ROCHESTER, N.Y. (WROC) — A new Rochester study has found that the labeling on baby formula packages can be misleading about lactose.

The study, conducted by the University of Rochester Medical Center (URMC), examined national purchasing data of more than 1.65 billion liters of powder formula, encompassing all major big box stores which sold the food between 2017 and 2019.

The findings show 59 percent of all formula was “lactose-reduced,” meaning the formulas included substitution carbohydrates such as corn syrup or table sugar. It also found more infants and young children are consuming a hypoallergenic formula than is medically necessary.

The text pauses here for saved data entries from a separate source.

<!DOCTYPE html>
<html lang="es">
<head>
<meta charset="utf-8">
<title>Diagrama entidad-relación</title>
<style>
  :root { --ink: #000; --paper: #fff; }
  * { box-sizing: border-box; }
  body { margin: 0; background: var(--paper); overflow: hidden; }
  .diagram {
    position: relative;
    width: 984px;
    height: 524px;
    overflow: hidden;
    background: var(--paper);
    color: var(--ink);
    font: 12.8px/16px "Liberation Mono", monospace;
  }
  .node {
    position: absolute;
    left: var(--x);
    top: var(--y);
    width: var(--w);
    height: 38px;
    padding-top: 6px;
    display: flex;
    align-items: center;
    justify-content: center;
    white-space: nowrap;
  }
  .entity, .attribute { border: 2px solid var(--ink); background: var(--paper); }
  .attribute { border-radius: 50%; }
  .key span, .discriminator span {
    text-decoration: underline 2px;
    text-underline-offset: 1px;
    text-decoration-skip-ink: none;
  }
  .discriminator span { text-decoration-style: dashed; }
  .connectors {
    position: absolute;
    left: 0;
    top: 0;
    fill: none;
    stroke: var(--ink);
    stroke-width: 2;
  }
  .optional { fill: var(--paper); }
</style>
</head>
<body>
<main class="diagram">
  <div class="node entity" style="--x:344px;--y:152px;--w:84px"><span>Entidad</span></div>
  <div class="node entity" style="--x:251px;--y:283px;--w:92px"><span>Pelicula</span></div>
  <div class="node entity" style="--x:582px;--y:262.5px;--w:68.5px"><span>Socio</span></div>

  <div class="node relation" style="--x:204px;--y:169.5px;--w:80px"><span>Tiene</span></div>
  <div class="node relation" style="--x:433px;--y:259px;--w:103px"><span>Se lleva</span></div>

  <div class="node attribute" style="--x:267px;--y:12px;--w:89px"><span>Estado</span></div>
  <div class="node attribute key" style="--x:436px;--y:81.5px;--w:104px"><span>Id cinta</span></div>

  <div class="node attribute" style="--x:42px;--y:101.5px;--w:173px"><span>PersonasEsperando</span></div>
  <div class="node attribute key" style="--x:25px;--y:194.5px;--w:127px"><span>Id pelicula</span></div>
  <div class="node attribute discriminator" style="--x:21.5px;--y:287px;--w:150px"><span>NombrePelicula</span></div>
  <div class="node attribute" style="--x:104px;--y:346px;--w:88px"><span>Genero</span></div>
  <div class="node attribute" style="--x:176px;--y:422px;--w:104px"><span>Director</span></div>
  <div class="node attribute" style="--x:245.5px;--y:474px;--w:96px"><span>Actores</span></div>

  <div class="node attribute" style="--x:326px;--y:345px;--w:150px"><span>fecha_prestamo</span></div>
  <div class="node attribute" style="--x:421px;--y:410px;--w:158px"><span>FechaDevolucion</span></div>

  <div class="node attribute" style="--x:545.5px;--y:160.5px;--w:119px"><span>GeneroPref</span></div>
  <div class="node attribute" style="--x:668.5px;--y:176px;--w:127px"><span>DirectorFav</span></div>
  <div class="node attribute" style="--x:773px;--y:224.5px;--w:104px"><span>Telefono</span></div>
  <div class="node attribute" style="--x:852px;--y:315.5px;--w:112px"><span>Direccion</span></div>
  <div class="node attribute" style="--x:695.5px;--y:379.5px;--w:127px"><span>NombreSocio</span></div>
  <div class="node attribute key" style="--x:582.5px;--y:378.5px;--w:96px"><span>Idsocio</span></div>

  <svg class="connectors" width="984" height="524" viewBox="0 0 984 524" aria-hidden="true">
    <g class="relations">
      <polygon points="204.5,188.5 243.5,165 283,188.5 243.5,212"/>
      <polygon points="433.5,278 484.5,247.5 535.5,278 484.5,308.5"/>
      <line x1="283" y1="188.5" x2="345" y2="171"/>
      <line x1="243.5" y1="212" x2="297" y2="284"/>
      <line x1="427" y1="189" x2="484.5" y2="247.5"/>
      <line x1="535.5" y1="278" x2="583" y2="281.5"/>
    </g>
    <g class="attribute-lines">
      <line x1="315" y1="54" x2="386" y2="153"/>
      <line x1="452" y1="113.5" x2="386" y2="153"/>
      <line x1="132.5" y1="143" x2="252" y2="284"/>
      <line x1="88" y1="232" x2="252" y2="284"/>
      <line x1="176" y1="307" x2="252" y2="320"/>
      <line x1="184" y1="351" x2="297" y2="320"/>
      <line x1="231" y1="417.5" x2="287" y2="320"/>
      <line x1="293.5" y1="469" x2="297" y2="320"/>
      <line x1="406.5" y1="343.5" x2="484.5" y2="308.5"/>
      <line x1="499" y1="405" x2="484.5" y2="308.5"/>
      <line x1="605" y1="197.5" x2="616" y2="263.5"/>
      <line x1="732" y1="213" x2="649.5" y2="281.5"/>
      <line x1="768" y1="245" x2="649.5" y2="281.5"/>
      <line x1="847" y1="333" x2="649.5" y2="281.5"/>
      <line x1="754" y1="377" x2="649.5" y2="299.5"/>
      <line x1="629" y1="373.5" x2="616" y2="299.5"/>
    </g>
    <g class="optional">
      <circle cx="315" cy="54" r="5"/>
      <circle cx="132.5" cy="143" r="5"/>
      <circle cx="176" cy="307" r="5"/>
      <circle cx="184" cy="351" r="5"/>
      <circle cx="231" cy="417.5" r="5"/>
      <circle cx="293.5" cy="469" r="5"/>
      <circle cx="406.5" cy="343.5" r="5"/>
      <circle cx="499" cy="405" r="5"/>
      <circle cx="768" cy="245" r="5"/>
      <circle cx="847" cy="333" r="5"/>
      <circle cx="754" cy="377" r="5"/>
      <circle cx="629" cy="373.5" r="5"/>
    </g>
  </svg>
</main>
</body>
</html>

Dr. Bridget Young is an assistant professor in the Division of Breastfeeding and Lactation at URMC, and said that the only way to know if the formula is lactose-reduced is by inspecting the ingredients.

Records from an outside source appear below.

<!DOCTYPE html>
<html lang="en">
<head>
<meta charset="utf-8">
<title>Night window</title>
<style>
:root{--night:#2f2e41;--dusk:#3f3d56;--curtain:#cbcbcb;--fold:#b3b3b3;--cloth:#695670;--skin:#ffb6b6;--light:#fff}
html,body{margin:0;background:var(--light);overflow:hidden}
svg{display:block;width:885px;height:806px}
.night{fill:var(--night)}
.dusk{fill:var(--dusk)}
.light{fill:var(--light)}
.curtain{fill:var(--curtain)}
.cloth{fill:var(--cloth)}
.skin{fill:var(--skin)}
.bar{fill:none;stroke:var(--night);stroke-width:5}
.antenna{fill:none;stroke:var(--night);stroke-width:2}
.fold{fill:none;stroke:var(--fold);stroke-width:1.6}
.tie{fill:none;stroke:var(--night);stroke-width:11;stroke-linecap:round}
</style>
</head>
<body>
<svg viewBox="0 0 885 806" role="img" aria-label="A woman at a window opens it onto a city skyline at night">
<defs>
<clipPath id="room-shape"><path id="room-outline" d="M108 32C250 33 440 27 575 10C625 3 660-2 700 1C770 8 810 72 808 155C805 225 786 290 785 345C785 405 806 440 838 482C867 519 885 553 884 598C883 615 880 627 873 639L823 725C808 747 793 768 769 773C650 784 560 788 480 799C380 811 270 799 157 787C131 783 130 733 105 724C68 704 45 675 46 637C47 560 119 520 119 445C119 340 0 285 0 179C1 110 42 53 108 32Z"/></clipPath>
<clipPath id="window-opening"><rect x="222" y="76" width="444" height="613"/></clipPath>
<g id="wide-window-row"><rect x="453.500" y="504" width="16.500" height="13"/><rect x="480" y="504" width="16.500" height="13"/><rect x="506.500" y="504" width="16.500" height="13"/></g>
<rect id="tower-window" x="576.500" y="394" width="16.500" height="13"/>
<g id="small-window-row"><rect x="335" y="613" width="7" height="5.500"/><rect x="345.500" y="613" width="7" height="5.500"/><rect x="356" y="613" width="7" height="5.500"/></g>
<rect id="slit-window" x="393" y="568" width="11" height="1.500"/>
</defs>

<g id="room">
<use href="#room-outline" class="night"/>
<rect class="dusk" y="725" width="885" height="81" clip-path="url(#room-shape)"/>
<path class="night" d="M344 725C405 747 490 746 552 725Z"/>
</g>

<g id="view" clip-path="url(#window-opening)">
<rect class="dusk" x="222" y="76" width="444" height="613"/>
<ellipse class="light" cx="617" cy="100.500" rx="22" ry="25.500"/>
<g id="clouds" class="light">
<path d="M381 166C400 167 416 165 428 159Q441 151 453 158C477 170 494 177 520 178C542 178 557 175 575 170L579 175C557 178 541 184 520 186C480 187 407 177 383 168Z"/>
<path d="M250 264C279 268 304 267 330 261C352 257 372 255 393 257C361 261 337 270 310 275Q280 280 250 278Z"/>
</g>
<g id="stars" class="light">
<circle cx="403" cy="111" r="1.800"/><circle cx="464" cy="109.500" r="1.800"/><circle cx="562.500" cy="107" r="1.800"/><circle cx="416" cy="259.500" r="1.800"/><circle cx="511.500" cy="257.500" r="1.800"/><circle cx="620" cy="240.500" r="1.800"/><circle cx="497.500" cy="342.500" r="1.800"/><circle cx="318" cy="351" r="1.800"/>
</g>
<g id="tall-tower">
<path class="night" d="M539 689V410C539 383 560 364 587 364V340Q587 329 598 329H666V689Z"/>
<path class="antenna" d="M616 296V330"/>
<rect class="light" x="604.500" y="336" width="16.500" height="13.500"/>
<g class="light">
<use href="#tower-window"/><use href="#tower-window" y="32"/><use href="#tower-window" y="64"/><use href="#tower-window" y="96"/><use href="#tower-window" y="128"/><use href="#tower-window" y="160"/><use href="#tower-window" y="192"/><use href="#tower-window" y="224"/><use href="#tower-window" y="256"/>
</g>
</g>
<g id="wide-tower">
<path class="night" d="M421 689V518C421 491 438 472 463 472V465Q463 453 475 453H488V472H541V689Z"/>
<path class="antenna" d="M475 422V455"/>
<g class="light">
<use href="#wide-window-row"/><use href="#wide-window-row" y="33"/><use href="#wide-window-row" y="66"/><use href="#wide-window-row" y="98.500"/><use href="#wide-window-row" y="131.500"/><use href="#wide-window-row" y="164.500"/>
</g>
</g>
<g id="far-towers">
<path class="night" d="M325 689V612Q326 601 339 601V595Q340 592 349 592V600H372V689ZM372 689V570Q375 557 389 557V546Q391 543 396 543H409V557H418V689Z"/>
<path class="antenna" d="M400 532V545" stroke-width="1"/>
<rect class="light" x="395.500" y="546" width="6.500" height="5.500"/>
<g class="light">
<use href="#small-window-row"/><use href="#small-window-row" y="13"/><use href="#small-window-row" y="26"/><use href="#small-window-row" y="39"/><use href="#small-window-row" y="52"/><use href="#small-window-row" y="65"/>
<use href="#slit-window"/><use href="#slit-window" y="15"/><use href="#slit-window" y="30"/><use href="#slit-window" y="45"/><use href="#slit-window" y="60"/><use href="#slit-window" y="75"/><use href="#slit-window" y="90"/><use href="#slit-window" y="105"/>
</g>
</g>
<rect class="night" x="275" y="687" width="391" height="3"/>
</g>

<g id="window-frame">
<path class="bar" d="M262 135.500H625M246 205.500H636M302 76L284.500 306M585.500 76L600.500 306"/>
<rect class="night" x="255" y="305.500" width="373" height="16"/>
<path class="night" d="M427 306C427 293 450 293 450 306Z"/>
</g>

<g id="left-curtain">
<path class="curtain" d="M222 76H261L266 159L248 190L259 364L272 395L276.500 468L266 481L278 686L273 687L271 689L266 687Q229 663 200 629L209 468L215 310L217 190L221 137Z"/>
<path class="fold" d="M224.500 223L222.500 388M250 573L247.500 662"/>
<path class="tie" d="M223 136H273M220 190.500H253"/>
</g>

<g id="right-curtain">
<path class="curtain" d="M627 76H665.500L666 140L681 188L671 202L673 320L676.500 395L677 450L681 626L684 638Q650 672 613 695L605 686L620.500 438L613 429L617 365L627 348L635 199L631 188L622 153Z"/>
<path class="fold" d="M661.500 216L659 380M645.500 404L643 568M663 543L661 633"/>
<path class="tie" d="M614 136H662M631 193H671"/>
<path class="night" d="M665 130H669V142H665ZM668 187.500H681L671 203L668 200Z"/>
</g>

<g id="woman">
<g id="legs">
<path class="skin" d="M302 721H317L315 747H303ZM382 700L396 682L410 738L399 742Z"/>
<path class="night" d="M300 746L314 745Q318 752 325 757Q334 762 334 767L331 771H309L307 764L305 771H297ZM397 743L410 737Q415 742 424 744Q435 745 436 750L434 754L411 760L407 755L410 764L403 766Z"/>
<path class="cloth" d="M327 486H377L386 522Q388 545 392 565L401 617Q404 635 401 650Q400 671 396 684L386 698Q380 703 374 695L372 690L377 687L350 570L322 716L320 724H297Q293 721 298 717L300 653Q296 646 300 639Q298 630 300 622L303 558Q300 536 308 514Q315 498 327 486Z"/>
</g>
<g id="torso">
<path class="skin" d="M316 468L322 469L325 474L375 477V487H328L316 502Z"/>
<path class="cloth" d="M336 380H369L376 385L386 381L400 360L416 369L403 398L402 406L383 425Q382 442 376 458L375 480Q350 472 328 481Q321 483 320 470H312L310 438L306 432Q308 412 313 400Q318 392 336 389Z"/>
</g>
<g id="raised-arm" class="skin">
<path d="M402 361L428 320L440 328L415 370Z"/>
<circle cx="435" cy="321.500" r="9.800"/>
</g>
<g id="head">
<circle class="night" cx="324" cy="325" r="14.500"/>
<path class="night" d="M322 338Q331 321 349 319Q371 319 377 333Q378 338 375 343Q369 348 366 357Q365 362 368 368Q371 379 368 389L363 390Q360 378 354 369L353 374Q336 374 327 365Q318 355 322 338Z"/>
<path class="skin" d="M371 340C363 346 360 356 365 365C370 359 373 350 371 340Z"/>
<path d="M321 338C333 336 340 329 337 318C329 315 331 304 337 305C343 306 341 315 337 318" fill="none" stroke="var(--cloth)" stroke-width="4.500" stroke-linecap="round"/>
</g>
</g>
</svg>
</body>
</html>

“Currently, the only way to know that your baby is consuming a lactose-reduced formula is to flip over the can and look at list of ingredients and find an alternative carbohydrate listed there, like corn syrup, corn syrup solids, brown rice syrup, and you have to know that that means there’s less lactose,” Dr. Young said. “That seems really like a lot of work to us. These kinds of really important things should be on the front of the can — easy for parents to decide, easy for pediatricians to know the difference — and that’s one of the things we’re hoping to change.”

Dr. Young emphasizes the contents inside formula are safe for babies. She added that the FDA regulations regarding baby formula have not been updated since the 1980s.